[Supplied entries]:
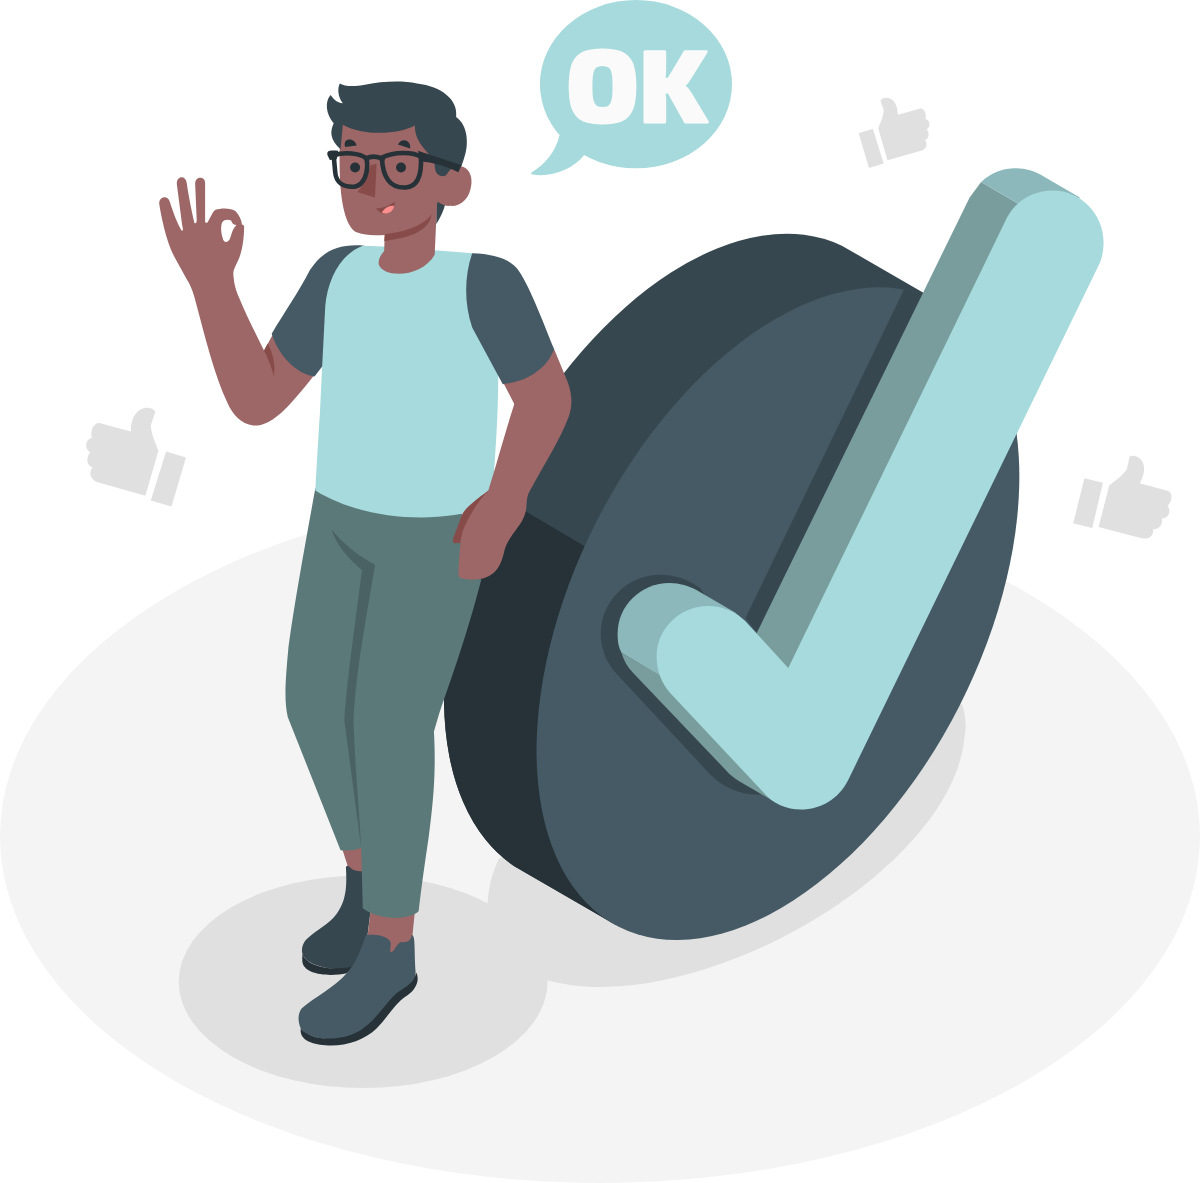
<!DOCTYPE html>
<html lang="en">
<head>
<meta charset="utf-8">
<title>OK illustration</title>
<link rel="stylesheet" href="https://fonts.googleapis.com/css2?family=Exo+2:wght@800&amp;display=swap">
<style>
:root {
  --paper: #ffffff;
  --floor: #f4f4f4;
  --shadow: #e0e0e0;
  --aqua: #a6dadc;
  --aqua-mid: #8cb8bb;
  --aqua-deep: #799d9d;
  --slate: #455a64;
  --slate-deep: #37474f;
  --ink: #263238;
  --skin: #9c6766;
  --skin-deep: #874c4a;
  --tongue: #ff8f8f;
  --trousers: #5b7978;
  --trousers-deep: #4b6265;
  --lettering: #fafafa;
}
html, body { margin: 0; padding: 0; background: var(--paper); overflow: hidden; }
.artboard { width: 1200px; height: 1183px; overflow: hidden; background: var(--paper); }
.artboard svg { display: block; width: 1200px; height: 1183px; }
.floor { fill: var(--floor); }
.shadow { fill: var(--shadow); }
.aqua { fill: var(--aqua); }
.aqua-mid { fill: var(--aqua-mid); }
.aqua-deep { fill: var(--aqua-deep); }
.slate { fill: var(--slate); }
.slate-deep { fill: var(--slate-deep); }
.ink { fill: var(--ink); }
.skin { fill: var(--skin); }
.skin-deep { fill: var(--skin-deep); }
.tongue { fill: var(--tongue); }
.trousers { fill: var(--trousers); }
.trousers-deep { fill: var(--trousers-deep); }
.frames { fill: none; stroke: var(--ink); stroke-width: 6; stroke-linejoin: round; stroke-linecap: round; }
.bubble-text {
  font-family: "Exo 2", sans-serif;
  font-weight: 800;
  font-size: 132px;
  fill: var(--lettering);
  stroke: var(--lettering);
  stroke-width: 4;
  stroke-linejoin: round;
}
</style>
</head>
<body>
<main class="artboard">
<svg viewBox="0 0 1568 1546" preserveAspectRatio="none" role="img" aria-label="Man making an OK sign while leaning on a large check mark badge">
  <defs>
    <g id="thumb-up">
      <path d="M131 553 L171 564 C171 545 180 533 192 533 C197 533 201 535 203 538 L197 556 C198 570 204 580 207 589 L190 648 L130 631 C118 628 115 618 121 611 C113 608 112 598 118 591 C111 588 110 575 120 572 C117 561 124 551 131 553Z"/>
      <path d="M217 590 L243 598 L224 662 L197 654Z"/>
    </g>
    <path id="badge-body" d="M1228 395 L1100 321 A459 266 -63.05 0 0 672 1132 L805 1209Z"/>
    <ellipse id="badge-face" cx="1016.5" cy="802" rx="459" ry="266" transform="rotate(-63.05 1016.5 802)"/>
    <clipPath id="badge-face-clip"><use href="#badge-face"/></clipPath>
    <clipPath id="badge-lower-rim"><path d="M500 558 L800 735 V1300 H500Z"/></clipPath>
  </defs>

  <g id="ground">
    <ellipse class="floor" cx="784" cy="1093" rx="784" ry="453"/>
    <ellipse class="shadow" cx="474.500" cy="1283" rx="241" ry="139"/>
    <path class="shadow" d="M637 1180 C639 1154 645 1137 652 1122 L1257 920 C1262 935 1263 950 1260 966 C1244 1120 980 1290 783 1290 C757 1290 735 1286 715 1281Z"/>
  </g>

  <g id="thumbs" class="shadow">
    <use href="#thumb-up"/>
    <use href="#thumb-up" transform="translate(1122 174) scale(-.71 .71) translate(-243 -598)"/>
    <use href="#thumb-up" transform="translate(1417 625) rotate(30.5) scale(-.91 .91) translate(-243 -598)"/>
  </g>

  <g id="speech-bubble">
    <ellipse class="aqua" cx="831" cy="110" rx="125.500" ry="110"/>
    <path class="aqua" d="M731 177 C726 198 712 215 695 225 C693 226 694 228 696 228 C720 232 748 222 763 203 L780 170Z"/>
    <text class="bubble-text" x="740" y="159" textLength="184" lengthAdjust="spacingAndGlyphs">OK</text>
  </g>

  <g id="badge">
    <use href="#badge-body" class="slate-deep"/>
    <g clip-path="url(#badge-lower-rim)"><use href="#badge-body" class="ink"/></g>
    <use href="#badge-face" class="slate"/>
    <g id="check-recess" class="slate-deep" clip-path="url(#badge-face-clip)">
      <path d="M1182 377 L1215 360 L1270 430 L1000 840 L974 808Z"/>
      <path d="M808 883 C793 868 785 849 785 828 C785 786 820 751 862 751 C882 751 899 757 914 768 L960 830 L1006 1037 C975 1042 948 1032 928 1012Z"/>
    </g>
    <g id="check-mark">
      <path class="aqua-deep" d="M1267 258 L1282 238 L1330 266 L1378 330 L1034 878 L988 829Z"/>
      <path class="aqua-mid" d="M1282 238 C1296 225 1311 220 1327 220 C1340 220 1352 224 1361 229 L1411 258 L1380 300 L1330 266Z"/>
      <path class="aqua-mid" d="M812 853 C808 845 807 838 807 828 C807 792 837 762 875 762 C888 762 900 766 910 771 L960 800 L975 813 L890 900Z"/>
      <path class="aqua-deep" d="M812 853 L862 882 L1010 1030 L1014 1049 L966 1021 C958 1016 953 1012 948 1006 L828 880 C820 872 815 863 812 853Z"/>
      <path class="aqua" d="M1316 284 C1328 262 1350 249 1376 249 C1412 249 1442 280 1442 316 C1442 328 1440 338 1435 348 L1108 1020 C1096 1044 1072 1058 1047 1058 C1027 1058 1010 1050 998 1036 L876 906 C864 892 858 877 858 858 C858 821 889 792 925 792 C945 792 962 800 975 813 L1030 873Z"/>
    </g>
  </g>

  <g id="man">
    <g id="back-foot">
      <path class="skin" d="M447 1109 L474 1106 L474 1142 L457 1140Z"/>
      <path class="slate-deep" d="M452 1134 C453 1129 456 1132 459 1135 C464 1139 470 1138 474 1139 L475 1186 L484 1192 L480 1224 L464 1264 C440 1270 405 1264 396 1249 C393 1241 395 1232 402 1226 C415 1214 430 1208 440 1194 C450 1180 454 1165 452 1134Z"/>
      <path class="ink" d="M395 1247 C402 1264 435 1270 465 1262 L453 1272 C430 1277 396 1274 395 1256Z"/>
    </g>
    <g id="front-foot">
      <path class="skin" d="M484 1192 L542 1192 L538 1232 L512 1247 L480 1226Z"/>
      <path class="slate" d="M478 1222 C488 1221 501 1222 508 1228 C513 1232 509 1238 510 1244 C515 1246 517 1234 524 1231 C532 1232 537 1230 538 1222 C543 1223 541 1236 543 1270 C544 1290 525 1290 512 1306 C490 1335 470 1355 440 1358 C420 1359 400 1354 393 1344 C389 1335 389 1325 394 1318 C410 1304 438 1290 453 1272 C466 1258 472 1240 478 1222Z"/>
      <path class="ink" d="M393 1344 C405 1360 445 1362 470 1347 C490 1335 503 1312 518 1298 C530 1290 541 1285 544 1271 C549 1282 543 1293 532 1301 C515 1312 508 1328 492 1344 C475 1360 450 1368 425 1366 C405 1364 391 1358 393 1344Z"/>
    </g>
    <g id="trousers">
      <path class="trousers" d="M412 638 L604 660 L601 755 L629 757 C610 830 592 880 574 932 L567 956 C570 1010 566 1050 560 1095 C554 1135 550 1165 547 1191 C535 1203 495 1203 474 1187 L472 1108 C463 1112 452 1112 445 1111 L376 937 C371 915 373 890 377 845 C386 780 400 705 412 638Z"/>
      <path class="trousers-deep" d="M433 692 C450 712 470 728 490 738 C480 800 466 870 462 935 C462 975 468 1040 472 1108 L450 942 C452 900 464 815 473 745 C453 728 440 712 433 692Z"/>
    </g>

    <g id="raised-arm">
      <path class="skin" fill-rule="evenodd" d="M410 491 C395 510 378 530 368 539 C352 553 340 557 331 556 C315 554 304 542 297 526 C280 490 268 440 254 388 C251 378 248 371 244 365 L228 336 C217 315 211 285 208 266 C208 256 220 255 222 264 C227 280 232 292 237 301 C240 303 239 298 238 294 L231 240 C231 229 243 229 244 239 C247 260 251 278 254 291 C256 293 257 291 257 287 L255 240 C255 230 268 230 268 239 L268 289 C268 292 271 292 272 289 L278 278 C280 274 283 273 287 273 C296 272 303 273 308 276 C313 282 316 289 316 293 L319 295 C319 310 317 325 313 336 C309 347 304 352 305 360 C306 372 308 378 312 388 C322 412 334 436 345 458 L356 438 L400 440Z M290 291 C293 286 299 287 302 288 C303 292 306 294 309 294 C303 300 303 306 300 313 C297 318 292 317 291 311 C289 305 288 297 290 291Z"/>
      <path class="skin-deep" d="M345 458 L350 449 C357 463 360 475 358 492 C355 480 350 468 345 458Z"/>
      <path class="slate" d="M476 321 C440 318 420 330 405 353 C390 382 372 408 355 436 C364 464 386 488 411 492 L424 475 L450 400Z"/>
    </g>

    <path id="shirt" class="aqua" d="M474 321 L500 322 L568 327 L617 331 L640 420 L651 490 C651 540 648 580 645 625 L632 664 C570 685 475 680 412 641 C414 605 416 570 418 540 L421 478 L425 400 C428 365 445 332 474 321Z"/>

    <g id="resting-arm">
      <path class="skin-deep" d="M638 641 C620 655 605 665 602 677 L592 704 C591 708 592 710 595 710 L606 709 L640 655Z"/>
      <path class="skin" d="M724 456 L742 500 C748 517 748 530 743 545 C732 575 708 612 691 644 C687 652 689 664 686 672 C680 690 664 700 659 720 C654 742 646 754 625 757 C615 758 607 757 601 755 C597 750 600 740 600 728 C602 710 601 700 608 686 C618 665 628 652 638 641 C648 610 660 565 672 528 L656 497Z"/>
      <path class="slate" d="M617 331 C645 332 667 338 678 354 C694 378 710 422 724 456 C714 484 686 499 657 502 L617 428 C606 395 607 360 617 331Z"/>
    </g>

    <g id="head">
      <path class="slate-deep" d="M570 255 V293 C576 283 580 275 582 266Z"/>
      <path class="skin" d="M503 295 L502 328 C496 335 494 340 495 346 C501 363 550 364 568 333 L571 265Z"/>
      <path class="skin" d="M446 160 C443 190 443 230 446 255 C449 280 456 300 467 304 C480 309 500 308 515 305 C545 300 560 292 566 280 L572 264 L600 210 L570 160Z"/>
      <path class="skin-deep" d="M503 306 C525 304 553 296 564 280 C560 305 530 311 502 315Z"/>
      <path id="hair" class="slate-deep" d="M444 109 C449 112 460 114 475 111 C500 106 525 105 545 109 C577 113 599 130 596 153 C612 164 613 190 606 208 L603 217 C592 220 588 224 582 230 C572 232 568 225 568 215 C563 198 542 190 542 164 C520 176 475 178 448 163 L445 195 C431 182 431 172 436 161 C426 149 424 133 432 124 C437 131 441 134 448 135 C441 126 441 115 444 109Z"/>
      <path id="ear" class="skin" d="M584 228 C588 220 595 217 601 217 C612 219 617 228 616 240 C614 260 602 270 588 269 C582 270 575 266 570 262 L568 228 C574 233 580 231 584 228Z"/>
      <path class="ink" d="M451 192 C447 180 463 179 466 190Z M520 189 C524 180 537 182 536 194Z"/>
      <circle class="ink" cx="464" cy="219" r="6.500"/>
      <circle class="ink" cx="524" cy="219" r="6.500"/>
      <path id="nose" class="skin-deep" d="M492 214 L490 258 L467 251 C478 238 483 225 484 216Z"/>
      <path class="skin-deep" d="M491 272 C500 273 508 268 516 264 C516 274 508 280 500 279 C496 277 493 275 491 272Z"/>
      <path class="tongue" d="M499 278 C502 272 508 268 515 269 C514 276 508 281 499 278Z"/>
      <g id="glasses">
        <path class="frames" d="M436 203 C450 198 470 200 479 207 C482 225 476 242 463 244 C448 245 439 238 438 225Z"/>
        <path class="frames" d="M499 206 C515 198 540 198 550 205 C551 225 547 244 530 245 C510 246 500 232 499 206Z"/>
        <path class="frames" d="M478 207 Q490 202 500 208" stroke-width="8"/>
        <path class="ink" d="M546 197 L603 216 L599 225 C580 216 565 212 550 211Z"/>
        <path class="ink" d="M428 203 C426 196 432 196 442 197 L440 208 L431 209Z"/>
      </g>
    </g>
  </g>
</svg>
</main>
</body>
</html>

[To do]:
Where does the string "overflow" occur in the material? Copy every line where it does.

[Your response]:
html, body { margin: 0; padding: 0; background: var(--paper); overflow: hidden; }
.artboard { width: 1200px; height: 1183px; overflow: hidden; background: var(--paper); }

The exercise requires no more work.